* What to do:
Return the data that follows exactly. Include every line.

* Data for this exercise:
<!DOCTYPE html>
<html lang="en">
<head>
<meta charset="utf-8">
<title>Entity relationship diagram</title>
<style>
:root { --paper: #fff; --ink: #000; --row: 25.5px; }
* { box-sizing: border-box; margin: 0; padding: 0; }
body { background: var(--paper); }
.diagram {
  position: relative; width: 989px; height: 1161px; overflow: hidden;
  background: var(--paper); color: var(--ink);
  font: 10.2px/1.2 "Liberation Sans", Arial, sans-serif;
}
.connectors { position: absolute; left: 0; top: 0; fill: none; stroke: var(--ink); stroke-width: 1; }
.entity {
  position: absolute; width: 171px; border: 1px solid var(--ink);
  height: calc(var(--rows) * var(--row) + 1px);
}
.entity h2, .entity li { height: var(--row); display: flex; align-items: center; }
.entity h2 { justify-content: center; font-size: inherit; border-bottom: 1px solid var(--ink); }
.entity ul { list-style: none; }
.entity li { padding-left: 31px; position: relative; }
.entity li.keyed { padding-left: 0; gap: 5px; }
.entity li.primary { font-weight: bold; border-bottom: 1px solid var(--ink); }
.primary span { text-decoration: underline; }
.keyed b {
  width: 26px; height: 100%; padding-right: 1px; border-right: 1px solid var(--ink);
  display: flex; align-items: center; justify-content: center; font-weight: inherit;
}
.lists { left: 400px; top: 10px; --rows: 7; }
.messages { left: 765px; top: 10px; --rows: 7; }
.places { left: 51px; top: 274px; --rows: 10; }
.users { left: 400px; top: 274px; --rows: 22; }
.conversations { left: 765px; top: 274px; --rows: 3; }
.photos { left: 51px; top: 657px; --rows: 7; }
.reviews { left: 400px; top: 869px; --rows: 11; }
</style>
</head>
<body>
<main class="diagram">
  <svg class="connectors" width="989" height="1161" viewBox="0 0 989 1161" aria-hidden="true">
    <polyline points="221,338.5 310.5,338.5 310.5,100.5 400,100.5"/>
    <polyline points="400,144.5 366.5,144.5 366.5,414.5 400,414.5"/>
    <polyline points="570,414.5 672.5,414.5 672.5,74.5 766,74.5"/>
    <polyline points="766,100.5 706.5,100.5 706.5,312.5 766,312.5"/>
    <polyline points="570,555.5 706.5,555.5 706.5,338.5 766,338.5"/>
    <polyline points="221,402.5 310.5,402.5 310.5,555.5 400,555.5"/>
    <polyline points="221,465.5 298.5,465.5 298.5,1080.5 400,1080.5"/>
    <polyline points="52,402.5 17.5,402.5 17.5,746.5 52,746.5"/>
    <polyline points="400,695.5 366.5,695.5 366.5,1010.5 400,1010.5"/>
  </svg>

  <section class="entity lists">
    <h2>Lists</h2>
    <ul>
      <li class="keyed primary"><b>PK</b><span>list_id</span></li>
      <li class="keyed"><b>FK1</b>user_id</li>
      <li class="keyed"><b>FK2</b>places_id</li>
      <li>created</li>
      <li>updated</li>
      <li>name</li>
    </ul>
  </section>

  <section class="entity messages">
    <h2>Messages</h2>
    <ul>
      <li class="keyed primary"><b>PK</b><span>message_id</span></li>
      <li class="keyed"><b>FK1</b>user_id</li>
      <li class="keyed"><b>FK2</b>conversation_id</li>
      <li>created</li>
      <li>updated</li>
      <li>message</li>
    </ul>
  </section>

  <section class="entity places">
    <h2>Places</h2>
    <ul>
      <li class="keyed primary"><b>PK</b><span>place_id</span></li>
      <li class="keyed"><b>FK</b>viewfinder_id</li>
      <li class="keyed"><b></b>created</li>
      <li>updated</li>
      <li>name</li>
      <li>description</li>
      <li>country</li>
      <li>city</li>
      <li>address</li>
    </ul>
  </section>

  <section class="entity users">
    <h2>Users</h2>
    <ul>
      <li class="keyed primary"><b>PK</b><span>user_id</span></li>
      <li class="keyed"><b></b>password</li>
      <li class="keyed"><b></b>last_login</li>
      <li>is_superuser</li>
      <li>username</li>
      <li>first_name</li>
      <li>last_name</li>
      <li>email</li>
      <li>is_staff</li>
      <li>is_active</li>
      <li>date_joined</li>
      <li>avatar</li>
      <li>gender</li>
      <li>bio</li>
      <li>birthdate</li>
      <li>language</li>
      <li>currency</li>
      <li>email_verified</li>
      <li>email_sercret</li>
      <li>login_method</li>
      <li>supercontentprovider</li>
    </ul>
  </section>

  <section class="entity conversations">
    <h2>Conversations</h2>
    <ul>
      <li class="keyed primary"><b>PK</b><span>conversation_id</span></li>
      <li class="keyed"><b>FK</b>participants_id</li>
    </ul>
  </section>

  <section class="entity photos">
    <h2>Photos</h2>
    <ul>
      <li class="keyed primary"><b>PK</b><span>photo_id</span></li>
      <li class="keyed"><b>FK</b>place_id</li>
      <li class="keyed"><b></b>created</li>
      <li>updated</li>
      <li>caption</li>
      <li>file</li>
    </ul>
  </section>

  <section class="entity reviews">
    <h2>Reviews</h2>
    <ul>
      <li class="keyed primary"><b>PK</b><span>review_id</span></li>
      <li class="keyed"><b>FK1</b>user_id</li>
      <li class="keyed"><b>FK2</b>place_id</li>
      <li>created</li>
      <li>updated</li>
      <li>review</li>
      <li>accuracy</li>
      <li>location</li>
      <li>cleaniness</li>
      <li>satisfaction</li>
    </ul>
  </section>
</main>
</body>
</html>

* Response for this exercise:
<!DOCTYPE html>
<html lang="en">
<head>
<meta charset="utf-8">
<title>Entity relationship diagram</title>
<style>
:root { --paper: #fff; --ink: #000; --row: 25.5px; }
* { box-sizing: border-box; margin: 0; padding: 0; }
body { background: var(--paper); }
.diagram {
  position: relative; width: 989px; height: 1161px; overflow: hidden;
  background: var(--paper); color: var(--ink);
  font: 10.2px/1.2 "Liberation Sans", Arial, sans-serif;
}
.connectors { position: absolute; left: 0; top: 0; fill: none; stroke: var(--ink); stroke-width: 1; }
.entity {
  position: absolute; width: 171px; border: 1px solid var(--ink);
  height: calc(var(--rows) * var(--row) + 1px);
}
.entity h2, .entity li { height: var(--row); display: flex; align-items: center; }
.entity h2 { justify-content: center; font-size: inherit; border-bottom: 1px solid var(--ink); }
.entity ul { list-style: none; }
.entity li { padding-left: 31px; position: relative; }
.entity li.keyed { padding-left: 0; gap: 5px; }
.entity li.primary { font-weight: bold; border-bottom: 1px solid var(--ink); }
.primary span { text-decoration: underline; }
.keyed b {
  width: 26px; height: 100%; padding-right: 1px; border-right: 1px solid var(--ink);
  display: flex; align-items: center; justify-content: center; font-weight: inherit;
}
.lists { left: 400px; top: 10px; --rows: 7; }
.messages { left: 765px; top: 10px; --rows: 7; }
.places { left: 51px; top: 274px; --rows: 10; }
.users { left: 400px; top: 274px; --rows: 22; }
.conversations { left: 765px; top: 274px; --rows: 3; }
.photos { left: 51px; top: 657px; --rows: 7; }
.reviews { left: 400px; top: 869px; --rows: 11; }
</style>
</head>
<body>
<main class="diagram">
  <svg class="connectors" width="989" height="1161" viewBox="0 0 989 1161" aria-hidden="true">
    <polyline points="221,338.5 310.5,338.5 310.5,100.5 400,100.5"/>
    <polyline points="400,144.5 366.5,144.5 366.5,414.5 400,414.5"/>
    <polyline points="570,414.5 672.5,414.5 672.5,74.5 766,74.5"/>
    <polyline points="766,100.5 706.5,100.5 706.5,312.5 766,312.5"/>
    <polyline points="570,555.5 706.5,555.5 706.5,338.5 766,338.5"/>
    <polyline points="221,402.5 310.5,402.5 310.5,555.5 400,555.5"/>
    <polyline points="221,465.5 298.5,465.5 298.5,1080.5 400,1080.5"/>
    <polyline points="52,402.5 17.5,402.5 17.5,746.5 52,746.5"/>
    <polyline points="400,695.5 366.5,695.5 366.5,1010.5 400,1010.5"/>
  </svg>

  <section class="entity lists">
    <h2>Lists</h2>
    <ul>
      <li class="keyed primary"><b>PK</b><span>list_id</span></li>
      <li class="keyed"><b>FK1</b>user_id</li>
      <li class="keyed"><b>FK2</b>places_id</li>
      <li>created</li>
      <li>updated</li>
      <li>name</li>
    </ul>
  </section>

  <section class="entity messages">
    <h2>Messages</h2>
    <ul>
      <li class="keyed primary"><b>PK</b><span>message_id</span></li>
      <li class="keyed"><b>FK1</b>user_id</li>
      <li class="keyed"><b>FK2</b>conversation_id</li>
      <li>created</li>
      <li>updated</li>
      <li>message</li>
    </ul>
  </section>

  <section class="entity places">
    <h2>Places</h2>
    <ul>
      <li class="keyed primary"><b>PK</b><span>place_id</span></li>
      <li class="keyed"><b>FK</b>viewfinder_id</li>
      <li class="keyed"><b></b>created</li>
      <li>updated</li>
      <li>name</li>
      <li>description</li>
      <li>country</li>
      <li>city</li>
      <li>address</li>
    </ul>
  </section>

  <section class="entity users">
    <h2>Users</h2>
    <ul>
      <li class="keyed primary"><b>PK</b><span>user_id</span></li>
      <li class="keyed"><b></b>password</li>
      <li class="keyed"><b></b>last_login</li>
      <li>is_superuser</li>
      <li>username</li>
      <li>first_name</li>
      <li>last_name</li>
      <li>email</li>
      <li>is_staff</li>
      <li>is_active</li>
      <li>date_joined</li>
      <li>avatar</li>
      <li>gender</li>
      <li>bio</li>
      <li>birthdate</li>
      <li>language</li>
      <li>currency</li>
      <li>email_verified</li>
      <li>email_sercret</li>
      <li>login_method</li>
      <li>supercontentprovider</li>
    </ul>
  </section>

  <section class="entity conversations">
    <h2>Conversations</h2>
    <ul>
      <li class="keyed primary"><b>PK</b><span>conversation_id</span></li>
      <li class="keyed"><b>FK</b>participants_id</li>
    </ul>
  </section>

  <section class="entity photos">
    <h2>Photos</h2>
    <ul>
      <li class="keyed primary"><b>PK</b><span>photo_id</span></li>
      <li class="keyed"><b>FK</b>place_id</li>
      <li class="keyed"><b></b>created</li>
      <li>updated</li>
      <li>caption</li>
      <li>file</li>
    </ul>
  </section>

  <section class="entity reviews">
    <h2>Reviews</h2>
    <ul>
      <li class="keyed primary"><b>PK</b><span>review_id</span></li>
      <li class="keyed"><b>FK1</b>user_id</li>
      <li class="keyed"><b>FK2</b>place_id</li>
      <li>created</li>
      <li>updated</li>
      <li>review</li>
      <li>accuracy</li>
      <li>location</li>
      <li>cleaniness</li>
      <li>satisfaction</li>
    </ul>
  </section>
</main>
</body>
</html>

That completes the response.